==== Record excerpts ====

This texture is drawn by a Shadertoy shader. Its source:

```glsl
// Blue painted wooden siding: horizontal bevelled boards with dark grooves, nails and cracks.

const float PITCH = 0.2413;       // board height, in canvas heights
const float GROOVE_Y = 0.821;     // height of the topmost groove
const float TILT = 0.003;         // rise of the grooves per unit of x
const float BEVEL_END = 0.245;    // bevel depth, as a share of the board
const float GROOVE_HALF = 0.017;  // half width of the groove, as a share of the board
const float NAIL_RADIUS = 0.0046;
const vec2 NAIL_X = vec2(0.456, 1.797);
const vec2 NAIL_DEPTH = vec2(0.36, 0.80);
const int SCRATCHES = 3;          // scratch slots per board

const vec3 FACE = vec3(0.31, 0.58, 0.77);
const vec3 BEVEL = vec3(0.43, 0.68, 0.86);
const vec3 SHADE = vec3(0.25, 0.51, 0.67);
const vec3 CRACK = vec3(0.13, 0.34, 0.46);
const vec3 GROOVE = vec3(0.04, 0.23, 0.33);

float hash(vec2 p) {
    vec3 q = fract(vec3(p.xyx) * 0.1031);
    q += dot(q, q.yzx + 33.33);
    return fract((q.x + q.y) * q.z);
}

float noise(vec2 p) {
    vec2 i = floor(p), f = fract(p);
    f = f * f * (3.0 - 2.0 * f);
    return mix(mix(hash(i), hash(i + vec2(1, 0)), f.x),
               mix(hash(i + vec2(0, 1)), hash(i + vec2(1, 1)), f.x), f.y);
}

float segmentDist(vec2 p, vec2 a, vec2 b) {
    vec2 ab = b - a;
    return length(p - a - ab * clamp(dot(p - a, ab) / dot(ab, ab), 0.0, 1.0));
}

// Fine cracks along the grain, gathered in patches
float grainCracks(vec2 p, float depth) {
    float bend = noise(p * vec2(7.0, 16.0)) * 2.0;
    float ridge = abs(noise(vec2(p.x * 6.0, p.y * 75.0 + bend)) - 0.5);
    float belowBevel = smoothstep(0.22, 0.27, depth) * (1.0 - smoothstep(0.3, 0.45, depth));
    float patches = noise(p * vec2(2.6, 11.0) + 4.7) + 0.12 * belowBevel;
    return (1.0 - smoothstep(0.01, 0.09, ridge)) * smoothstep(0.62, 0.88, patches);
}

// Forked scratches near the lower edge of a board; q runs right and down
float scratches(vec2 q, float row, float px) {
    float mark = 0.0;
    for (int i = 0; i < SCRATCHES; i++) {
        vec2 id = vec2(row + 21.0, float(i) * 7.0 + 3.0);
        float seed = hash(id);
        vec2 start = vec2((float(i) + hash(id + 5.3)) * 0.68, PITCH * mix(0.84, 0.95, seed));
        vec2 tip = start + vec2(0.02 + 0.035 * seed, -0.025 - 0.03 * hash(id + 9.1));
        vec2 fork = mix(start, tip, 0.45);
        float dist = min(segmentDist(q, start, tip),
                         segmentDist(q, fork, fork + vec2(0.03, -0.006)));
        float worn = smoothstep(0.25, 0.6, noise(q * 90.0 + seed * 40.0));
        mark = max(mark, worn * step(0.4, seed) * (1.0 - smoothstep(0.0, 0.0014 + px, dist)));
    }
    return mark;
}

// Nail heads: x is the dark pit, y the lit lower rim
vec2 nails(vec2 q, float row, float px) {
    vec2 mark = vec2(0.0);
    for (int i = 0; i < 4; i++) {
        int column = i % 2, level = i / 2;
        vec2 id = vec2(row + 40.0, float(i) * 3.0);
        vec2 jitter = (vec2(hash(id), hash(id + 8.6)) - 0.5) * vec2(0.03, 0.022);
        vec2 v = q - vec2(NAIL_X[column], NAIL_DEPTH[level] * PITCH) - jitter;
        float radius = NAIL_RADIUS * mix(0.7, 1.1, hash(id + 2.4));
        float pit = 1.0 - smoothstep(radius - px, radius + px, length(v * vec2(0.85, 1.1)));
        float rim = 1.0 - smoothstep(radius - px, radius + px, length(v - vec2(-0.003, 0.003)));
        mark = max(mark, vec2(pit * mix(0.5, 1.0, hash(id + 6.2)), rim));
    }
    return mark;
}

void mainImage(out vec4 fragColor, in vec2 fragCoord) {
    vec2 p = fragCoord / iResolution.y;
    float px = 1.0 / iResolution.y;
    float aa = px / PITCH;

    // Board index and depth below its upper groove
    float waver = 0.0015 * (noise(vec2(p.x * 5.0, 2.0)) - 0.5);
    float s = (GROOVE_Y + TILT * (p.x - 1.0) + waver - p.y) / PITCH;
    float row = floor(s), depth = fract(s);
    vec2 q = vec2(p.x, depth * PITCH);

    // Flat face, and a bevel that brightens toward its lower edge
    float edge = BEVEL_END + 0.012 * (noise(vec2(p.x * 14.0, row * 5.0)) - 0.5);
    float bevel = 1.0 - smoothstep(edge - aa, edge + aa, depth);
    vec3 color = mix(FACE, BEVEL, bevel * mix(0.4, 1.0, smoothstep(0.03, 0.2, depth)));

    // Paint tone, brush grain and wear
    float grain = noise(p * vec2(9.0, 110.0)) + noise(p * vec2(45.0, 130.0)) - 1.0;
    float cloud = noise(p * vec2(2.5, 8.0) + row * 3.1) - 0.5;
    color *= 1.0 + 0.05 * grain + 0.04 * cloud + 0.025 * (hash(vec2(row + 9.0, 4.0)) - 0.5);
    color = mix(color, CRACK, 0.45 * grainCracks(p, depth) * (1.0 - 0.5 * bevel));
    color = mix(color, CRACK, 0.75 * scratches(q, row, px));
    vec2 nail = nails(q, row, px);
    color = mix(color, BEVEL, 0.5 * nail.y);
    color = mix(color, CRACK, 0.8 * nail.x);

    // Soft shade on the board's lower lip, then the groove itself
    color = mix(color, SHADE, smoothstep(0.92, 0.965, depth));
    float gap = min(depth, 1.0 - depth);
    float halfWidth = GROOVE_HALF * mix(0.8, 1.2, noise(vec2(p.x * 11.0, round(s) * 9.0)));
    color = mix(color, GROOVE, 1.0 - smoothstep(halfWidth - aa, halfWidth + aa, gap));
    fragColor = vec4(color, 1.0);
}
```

====

> What is needed: Only a number should be given: the count of lines above that contain the word "nails".

> Answer section: 3